The ionosphere is an electrified region in the upper atmosphere where large quantities of free electrons, charged atoms and molecules exist. The ionosphere lies in a region 60-1000 km (37-621 miles) and beyond the atmosphere and is entirely ionized by the radiation coming from the Sun. The ionosphere extends along portions of the mesosphere, thermosphere and exosphere and it is divided into three layers; the F layer, the D layer and the E layer. The ionosphere helps propagate radio waves on Earth and is where Auroras, colorful light displays at the poles, occur, as well.
What is ionization?
Ionization is the process by which an atom or molecule obtains a positive or negative charge by adding or removing electrons. Ionization in the atmosphere occurs when the solar wind, which is the sun’s radiation, interacts with the Earth’s magnetosphere, ionosphere and magnetic field. A positively charged ion is created when an electron absorbs sufficient amounts of energy to be able to escape the electric potential barrier that confines it to an atom or molecule, while a negatively charged ion is produced when a free electron collides with an atom or molecule and is caught into the electric potential barrier, while releasing an excess of energy.

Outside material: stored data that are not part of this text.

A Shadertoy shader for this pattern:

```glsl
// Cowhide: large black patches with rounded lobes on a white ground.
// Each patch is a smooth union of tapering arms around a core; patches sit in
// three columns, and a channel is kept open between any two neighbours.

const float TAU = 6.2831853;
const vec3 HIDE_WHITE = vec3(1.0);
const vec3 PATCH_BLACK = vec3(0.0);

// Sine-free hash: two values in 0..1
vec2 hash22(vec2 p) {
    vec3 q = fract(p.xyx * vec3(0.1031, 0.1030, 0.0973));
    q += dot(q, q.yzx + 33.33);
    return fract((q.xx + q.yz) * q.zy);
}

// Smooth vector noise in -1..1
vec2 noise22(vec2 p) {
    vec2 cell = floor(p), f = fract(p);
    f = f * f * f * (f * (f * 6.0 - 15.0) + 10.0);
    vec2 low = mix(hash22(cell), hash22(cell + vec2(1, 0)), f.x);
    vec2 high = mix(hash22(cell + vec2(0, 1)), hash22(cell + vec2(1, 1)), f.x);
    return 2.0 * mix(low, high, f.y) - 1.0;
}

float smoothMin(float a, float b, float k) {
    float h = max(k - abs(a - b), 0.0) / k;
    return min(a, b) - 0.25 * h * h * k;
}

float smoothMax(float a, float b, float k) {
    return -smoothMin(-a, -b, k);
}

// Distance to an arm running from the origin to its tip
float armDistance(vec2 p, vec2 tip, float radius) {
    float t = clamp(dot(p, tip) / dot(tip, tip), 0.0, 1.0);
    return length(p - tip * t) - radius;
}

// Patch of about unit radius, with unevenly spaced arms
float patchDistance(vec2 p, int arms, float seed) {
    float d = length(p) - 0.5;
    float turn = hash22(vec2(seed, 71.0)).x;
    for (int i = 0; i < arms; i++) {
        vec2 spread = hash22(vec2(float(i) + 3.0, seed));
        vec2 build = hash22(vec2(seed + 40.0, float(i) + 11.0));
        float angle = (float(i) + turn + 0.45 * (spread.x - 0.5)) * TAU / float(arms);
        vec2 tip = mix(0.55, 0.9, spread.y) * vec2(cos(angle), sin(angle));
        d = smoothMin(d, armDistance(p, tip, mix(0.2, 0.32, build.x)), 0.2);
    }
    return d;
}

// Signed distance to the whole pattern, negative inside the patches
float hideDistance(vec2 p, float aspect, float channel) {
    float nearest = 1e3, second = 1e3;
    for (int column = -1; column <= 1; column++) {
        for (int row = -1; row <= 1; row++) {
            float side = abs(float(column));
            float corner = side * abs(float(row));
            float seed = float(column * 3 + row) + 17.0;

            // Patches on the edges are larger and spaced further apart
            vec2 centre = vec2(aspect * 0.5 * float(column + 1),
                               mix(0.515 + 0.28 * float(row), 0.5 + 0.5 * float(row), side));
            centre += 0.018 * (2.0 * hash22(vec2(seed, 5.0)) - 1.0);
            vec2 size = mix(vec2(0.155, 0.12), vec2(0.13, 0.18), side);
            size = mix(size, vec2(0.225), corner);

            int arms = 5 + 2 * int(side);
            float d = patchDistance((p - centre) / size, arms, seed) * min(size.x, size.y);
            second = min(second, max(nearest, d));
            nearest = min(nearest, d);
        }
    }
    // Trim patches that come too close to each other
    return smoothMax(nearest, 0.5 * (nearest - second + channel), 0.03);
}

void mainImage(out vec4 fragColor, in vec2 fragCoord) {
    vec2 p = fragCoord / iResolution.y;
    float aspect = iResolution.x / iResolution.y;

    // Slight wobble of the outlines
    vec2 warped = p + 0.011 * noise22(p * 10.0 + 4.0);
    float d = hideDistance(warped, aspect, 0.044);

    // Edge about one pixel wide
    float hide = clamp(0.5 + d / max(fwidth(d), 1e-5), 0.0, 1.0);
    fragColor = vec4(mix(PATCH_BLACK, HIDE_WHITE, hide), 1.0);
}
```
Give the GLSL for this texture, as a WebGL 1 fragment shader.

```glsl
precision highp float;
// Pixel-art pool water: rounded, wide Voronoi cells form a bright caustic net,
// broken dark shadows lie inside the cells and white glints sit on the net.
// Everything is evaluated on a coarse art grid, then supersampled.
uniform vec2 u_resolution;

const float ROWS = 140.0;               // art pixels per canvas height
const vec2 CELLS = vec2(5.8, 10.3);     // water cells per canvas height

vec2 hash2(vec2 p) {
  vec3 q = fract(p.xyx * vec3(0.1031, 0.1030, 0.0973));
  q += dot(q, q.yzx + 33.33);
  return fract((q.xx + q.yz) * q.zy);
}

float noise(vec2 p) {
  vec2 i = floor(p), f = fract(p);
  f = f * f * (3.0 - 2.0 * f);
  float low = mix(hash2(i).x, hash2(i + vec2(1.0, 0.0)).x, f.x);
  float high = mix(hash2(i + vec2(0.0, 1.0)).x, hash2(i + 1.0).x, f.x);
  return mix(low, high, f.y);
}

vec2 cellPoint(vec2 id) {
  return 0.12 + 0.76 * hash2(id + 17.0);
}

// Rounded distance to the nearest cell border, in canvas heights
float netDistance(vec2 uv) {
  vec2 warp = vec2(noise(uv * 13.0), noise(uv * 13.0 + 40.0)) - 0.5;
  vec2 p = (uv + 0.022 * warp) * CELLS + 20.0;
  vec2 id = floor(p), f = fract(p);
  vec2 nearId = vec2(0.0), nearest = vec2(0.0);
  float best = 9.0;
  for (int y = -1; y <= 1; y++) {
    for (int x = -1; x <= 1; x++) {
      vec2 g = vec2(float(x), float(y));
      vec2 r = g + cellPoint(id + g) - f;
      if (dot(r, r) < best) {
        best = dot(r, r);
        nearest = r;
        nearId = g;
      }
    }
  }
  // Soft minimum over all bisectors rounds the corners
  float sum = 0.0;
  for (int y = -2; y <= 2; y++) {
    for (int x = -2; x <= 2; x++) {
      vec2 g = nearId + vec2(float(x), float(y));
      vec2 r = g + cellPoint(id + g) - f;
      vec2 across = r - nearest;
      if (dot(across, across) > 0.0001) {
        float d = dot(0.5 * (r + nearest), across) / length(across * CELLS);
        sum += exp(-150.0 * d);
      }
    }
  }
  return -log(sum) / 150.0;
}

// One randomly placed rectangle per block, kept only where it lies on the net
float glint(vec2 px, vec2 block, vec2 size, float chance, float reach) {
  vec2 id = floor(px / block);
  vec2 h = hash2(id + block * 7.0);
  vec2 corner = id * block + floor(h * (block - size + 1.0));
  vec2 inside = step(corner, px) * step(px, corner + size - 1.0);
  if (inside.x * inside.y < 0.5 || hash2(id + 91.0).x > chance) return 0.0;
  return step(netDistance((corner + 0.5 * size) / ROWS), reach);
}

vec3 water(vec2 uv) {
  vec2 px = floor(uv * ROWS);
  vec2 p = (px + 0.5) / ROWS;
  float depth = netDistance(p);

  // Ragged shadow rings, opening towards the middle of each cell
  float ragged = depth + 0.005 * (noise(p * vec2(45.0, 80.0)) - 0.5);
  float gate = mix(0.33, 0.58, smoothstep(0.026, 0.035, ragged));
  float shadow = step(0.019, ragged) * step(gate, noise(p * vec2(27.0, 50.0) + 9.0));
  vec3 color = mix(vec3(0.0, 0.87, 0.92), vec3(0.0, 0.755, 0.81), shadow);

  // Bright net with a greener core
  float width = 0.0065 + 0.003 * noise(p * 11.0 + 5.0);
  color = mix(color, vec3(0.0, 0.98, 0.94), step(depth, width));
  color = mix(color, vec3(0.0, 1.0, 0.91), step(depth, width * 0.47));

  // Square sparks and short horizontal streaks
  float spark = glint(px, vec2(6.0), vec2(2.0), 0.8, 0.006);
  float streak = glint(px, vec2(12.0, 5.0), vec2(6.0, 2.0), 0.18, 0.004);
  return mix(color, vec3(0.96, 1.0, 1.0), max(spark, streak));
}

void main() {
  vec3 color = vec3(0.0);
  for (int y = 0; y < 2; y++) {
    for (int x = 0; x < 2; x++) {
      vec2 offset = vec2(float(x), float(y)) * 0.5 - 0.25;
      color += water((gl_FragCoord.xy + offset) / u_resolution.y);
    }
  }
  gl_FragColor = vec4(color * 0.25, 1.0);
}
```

The ionosphere is a layer in the Earth’s atmosphere that, when ionized, conducts electricity. The atoms and molecules in this layer are ionized by the Sun’s ultraviolet and X-rays. Ionization varies greatly depending on the amount of radiation received. There is more ionization during the day than at night. Radiation varies depending on geographical location and the yearly season, thus, there is less radiation received during winter than in the summer season. The radiation received in the ionosphere is also determined by the activity of the Sun, with more ionization occurring during times when there is more sunspot activity.
Layers of the ionosphere
The ionosphere consists of three distinct regions called the D, E, and F layers. The D layer is the lowest layer situated at about 60-90 km (37- 56 miles) above the surface of the Earth. This layer absorbs high frequency radio waves. The D layer is more prominent during the day, weakening as the day gradually progresses from day to night, during which it allows radio waves to penetrate higher into the ionosphere. Above the D layer is the E layer at about 90-120 km (56-75 miles) above the surface of the Earth. This layer was first thought to exist in 1902 and is known as the Kennelly-Heaviside Layer.
The E layer prevails during the day and usually starts to disappear with the approach of night. Ionization in the E layer is produced by X-rays and ultraviolet rays and it contains a higher concentration of ions. During Es (Sporadic E events), the E layer can reflect higher radio wave frequencies 50 MHz or higher. The F layer extends from approximately 200-500 km (120-310 miles) above the Earth’s surface. This is the layer of the ionosphere that has the highest concentration of ions. The F layer consists of two sections; the F1 layer and the F2 layer. In the F2 layer, the propagation of radio waves occur.
The ionosphere comprises less than one percent of the Earth’s atmosphere, yet, it is of great importance in communication, as it propagates radio waves. Most of the ionosphere is electrically neutral; however, when solar radiation interacts with the atoms and molecules, it becomes electrically charged. The F2 layer is of great importance for navigation and radio communication, as it is here where the concentrations of electrons are the highest. According to noaa, the free electrons in the ionosphere permit the propagation of electromagnetic waves for radio communication and it also is where Aurora, which are bright displays of light at the poles occur.